I had no intentions at any time on this Challenge of doing anything like that on my walk.  I had one aspiration and one aspiration only.  To get to the east coast.  Hills could wait for another time and another crossing.  Later in the Challenge, by the time I reached Braemar, this aspiration had actually turned into a specific, well thought out and simple strategy, which I shall elaborate on in a later post for anyone sad enough still to be reading by then.
The path down to Sourlies was far easier than I had anticipated; less steep than the impression I had gained from previous Challengers.  I walked across the bog and salt marshes, admiring a few grazing deer, with two others – I think it was Matt Little and Ian Somerville and the tide was low enough to allow us to walk round to the bothy on the beach and so avoid a final stiff pull up over the headland.

That's my little Akto near the Sourlies Bothy
 There is some lovely turf for camping on just before the bothy.  I decided to avoid this and save later arrivals the horror of my snoring by going on just beyond the bothy to a smaller patch of turf near a stream.  The Akto was up by 4.45pm.  The rain hammered down.  I hunkered down in the warmth of my tent and sleeping bag and brewed up.  Dave and Chaz went passed (should that be past?) at 5.30pm planning to walk to a bothy beyond Glen Dessarry (I later heard they walked until 11.00pm).
After my first dehydrated meal of the walk I thought that was me for the day.  Then I looked out of my tent.  The stream was well up.  The tide was in and the loch was high.  Pools of water were developing all around my tent.  I packed most of my stuff in case I had to bail out.  The rain continued.  At 8.00pm I was taking the tent down and moving to the turf the other side of the bothy which was on slightly higher ground.  Ian’s Duomid had been near mine.  He decided to risk staying put.  I had half an hour by the fire in the bothy before bed back in the tent.  Ian was moving his Duomid in the dark at 11.00pm as the rain kept falling….
After the move: this was a far drier spot
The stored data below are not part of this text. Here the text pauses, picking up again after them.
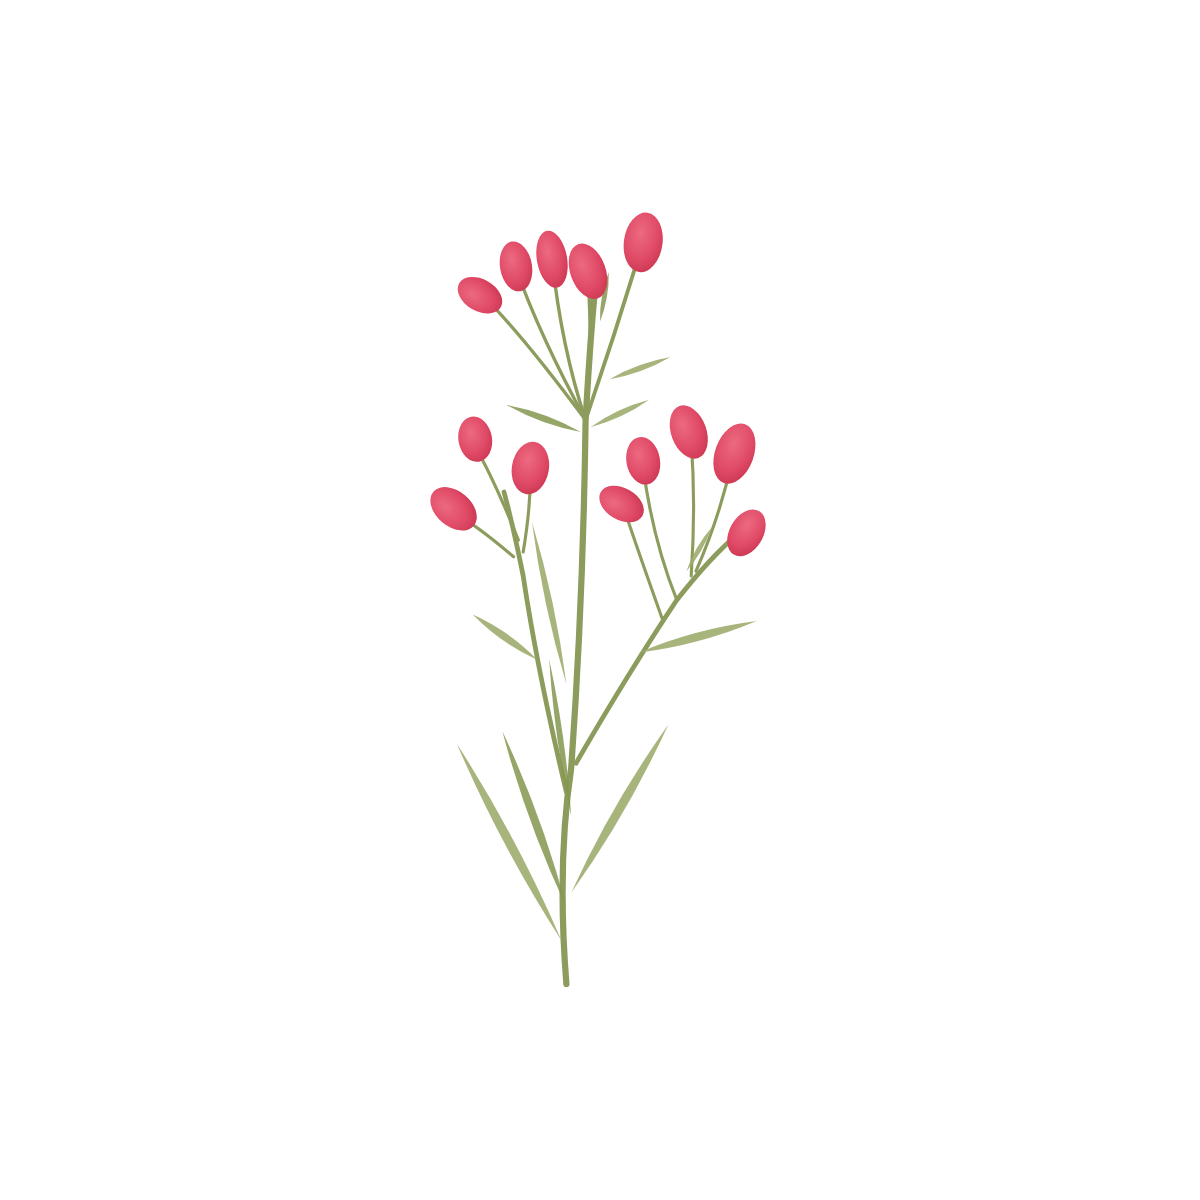
<!DOCTYPE html>
<html lang="en">
<head>
<meta charset="utf-8">
<title>Watercolour Berry Sprig</title>
<style>
  :root {
    --paper: #ffffff;
    --stem: #8c9c5c;
    --leaf: #9dad6e;
    --leaf-deep: #84974f;
    --bud: #e04a66;
    --bud-deep: #c8344f;
    --bud-light: #ec6a80;
  }
  html, body {
    margin: 0;
    width: 1200px;
    height: 1200px;
    overflow: hidden;
    background: var(--paper);
  }
  .sprig-artwork {
    display: block;
    width: 1200px;
    height: 1200px;
  }
  .stem { fill: none; stroke: var(--stem); stroke-linecap: round; }
  .leaf { fill: var(--leaf); opacity: 0.9; }
  .leaf-deep { fill: var(--leaf-deep); opacity: 0.85; }
  .bud { fill: url(#budWash); }
</style>
</head>
<body>
<svg class="sprig-artwork" viewBox="0 0 500 500" xmlns="http://www.w3.org/2000/svg" role="img" aria-label="Watercolour sprig with red berry buds">
  <defs>
    <radialGradient id="budWash" cx="0.4" cy="0.35" r="0.75">
      <stop offset="0" stop-color="var(--bud-light)"/>
      <stop offset="0.6" stop-color="var(--bud)"/>
      <stop offset="1" stop-color="var(--bud-deep)"/>
    </radialGradient>
    <path id="leafShape" d="M0 0 Q7 -30 0 -60 Q-7 -30 0 0Z"/>
    <ellipse id="budShape" cx="0" cy="0" rx="7" ry="10"/>
  </defs>

  <g class="stems">
    <path class="stem" stroke-width="2.6" d="M236 410 Q232 360 238 320 Q243 250 244 175 Q246 140 248 120"/>
    <path class="stem" stroke-width="1.6" d="M244 175 Q256 140 267 104"/>
    <path class="stem" stroke-width="1.4" d="M244 175 Q234 145 230 108"/>
    <path class="stem" stroke-width="1.4" d="M244 175 Q225 140 215 112"/>
    <path class="stem" stroke-width="1.4" d="M244 175 Q218 140 202 124"/>
    <path class="stem" stroke-width="1.4" d="M246 150 Q246 130 245 115"/>
    <path class="stem" stroke-width="2" d="M236 330 Q224 280 218 240 Q214 220 210 205"/>
    <path class="stem" stroke-width="1.3" d="M216 225 Q206 200 198 186"/>
    <path class="stem" stroke-width="1.3" d="M218 230 Q221 212 221 198"/>
    <path class="stem" stroke-width="1.3" d="M214 232 Q200 220 190 214"/>
    <path class="stem" stroke-width="2" d="M240 318 Q262 280 282 250 Q296 232 308 222"/>
    <path class="stem" stroke-width="1.3" d="M282 250 Q272 225 268 195"/>
    <path class="stem" stroke-width="1.3" d="M288 240 Q290 210 288 184"/>
    <path class="stem" stroke-width="1.3" d="M290 238 Q300 215 305 192"/>
    <path class="stem" stroke-width="1.3" d="M276 258 Q266 230 260 212"/>
  </g>

  <g class="leaves">
    <use href="#leafShape" class="leaf" transform="translate(234 392) rotate(-28) scale(0.55 1.55)"/>
    <use href="#leafShape" class="leaf-deep" transform="translate(236 378) rotate(-20) scale(0.5 1.3)"/>
    <use href="#leafShape" class="leaf" transform="translate(238 372) rotate(30) scale(0.55 1.35)"/>
    <use href="#leafShape" class="leaf-deep" transform="translate(238 340) rotate(-8) scale(0.35 1.1)"/>
    <use href="#leafShape" class="leaf" transform="translate(236 285) rotate(-12) scale(0.4 1.15)"/>
    <use href="#leafShape" class="leaf" transform="translate(224 275) rotate(-55) scale(0.45 0.55)"/>
    <use href="#leafShape" class="leaf" transform="translate(266 272) rotate(75) scale(0.5 0.85)"/>
    <use href="#leafShape" class="leaf-deep" transform="translate(242 180) rotate(-70) scale(0.4 0.55)"/>
    <use href="#leafShape" class="leaf" transform="translate(246 178) rotate(65) scale(0.35 0.45)"/>
    <use href="#leafShape" class="leaf" transform="translate(254 158) rotate(70) scale(0.35 0.45)"/>
    <use href="#leafShape" class="leaf-deep" transform="translate(250 134) rotate(10) scale(0.3 0.35)"/>
    <use href="#leafShape" class="leaf" transform="translate(286 238) rotate(30) scale(0.3 0.35)"/>
  </g>

  <g class="buds">
    <use href="#budShape" class="bud" transform="translate(268 101) rotate(8) scale(1.15 1.25)"/>
    <use href="#budShape" class="bud" transform="translate(245 113) rotate(-20) scale(1.05 1.2)"/>
    <use href="#budShape" class="bud" transform="translate(230 108) rotate(-10) scale(0.9 1.2)"/>
    <use href="#budShape" class="bud" transform="translate(215 111) rotate(-10) scale(0.95 1.05)"/>
    <use href="#budShape" class="bud" transform="translate(200 123) rotate(-60) scale(0.95 1)"/>
    <use href="#budShape" class="bud" transform="translate(198 183) rotate(-10) scale(1 0.95)"/>
    <use href="#budShape" class="bud" transform="translate(221 195) rotate(10) scale(1.1 1.1)"/>
    <use href="#budShape" class="bud" transform="translate(189 212) rotate(-50) scale(1.05 1.1)"/>
    <use href="#budShape" class="bud" transform="translate(268 192) rotate(-10) scale(1 1)"/>
    <use href="#budShape" class="bud" transform="translate(287 180) rotate(-20) scale(1.05 1.15)"/>
    <use href="#budShape" class="bud" transform="translate(306 189) rotate(20) scale(1.15 1.3)"/>
    <use href="#budShape" class="bud" transform="translate(311 222) rotate(30) scale(1 1.05)"/>
    <use href="#budShape" class="bud" transform="translate(259 210) rotate(-60) scale(0.95 1)"/>
  </g>
</svg>
</body>
</html>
  1. The next pub after Inverie was in Spean Bridge, seevral weeks later. Nuff said, I think....

  2. Good stuff...keep it coming!


  3. Liking this look forward to next instalment.

  4. Good first day that David! Sourlies is a cracking place - fond memories of sitting outside the bothy last August watching a sailing ship weigh anchor in the loch! Having to move the tent is never much fun but that second pitch does look an improvement. Looking forward to following the rest of the journey across!

  5. Enjoying these write-ups David, engagingly writen. Keeps me wanting more.

  6. Enjoying your report very much. Your writing style brings it to life so much I almost felt the rain on my back!

  7. Thanks for the positive comments folks. Ali, we definitely felt the rain on our backs. Mike your temporal and spatial awareness seems to be somewhat skewed when it comes to the availability of alcohol :)

  8. I have started from Mallaig twice, and failed twice.
    But that involved being plastered and not in the Denis manner.
    I will try there again one day, just to break the Voodoo.

  9. Andy

    It is a wonderful place to start, especially with the ferry to Inverie which seems a special way to start a walk across Scotland.


    1. Couldn't sleep and stumbled on your blog again.
      Just as good a read second time through.

      And guess what.

      We are starting in Mallaig this year.
      I am reserving Torridon for my 10th. Started there in 2007. Twas superb.

      See you in t'North :-)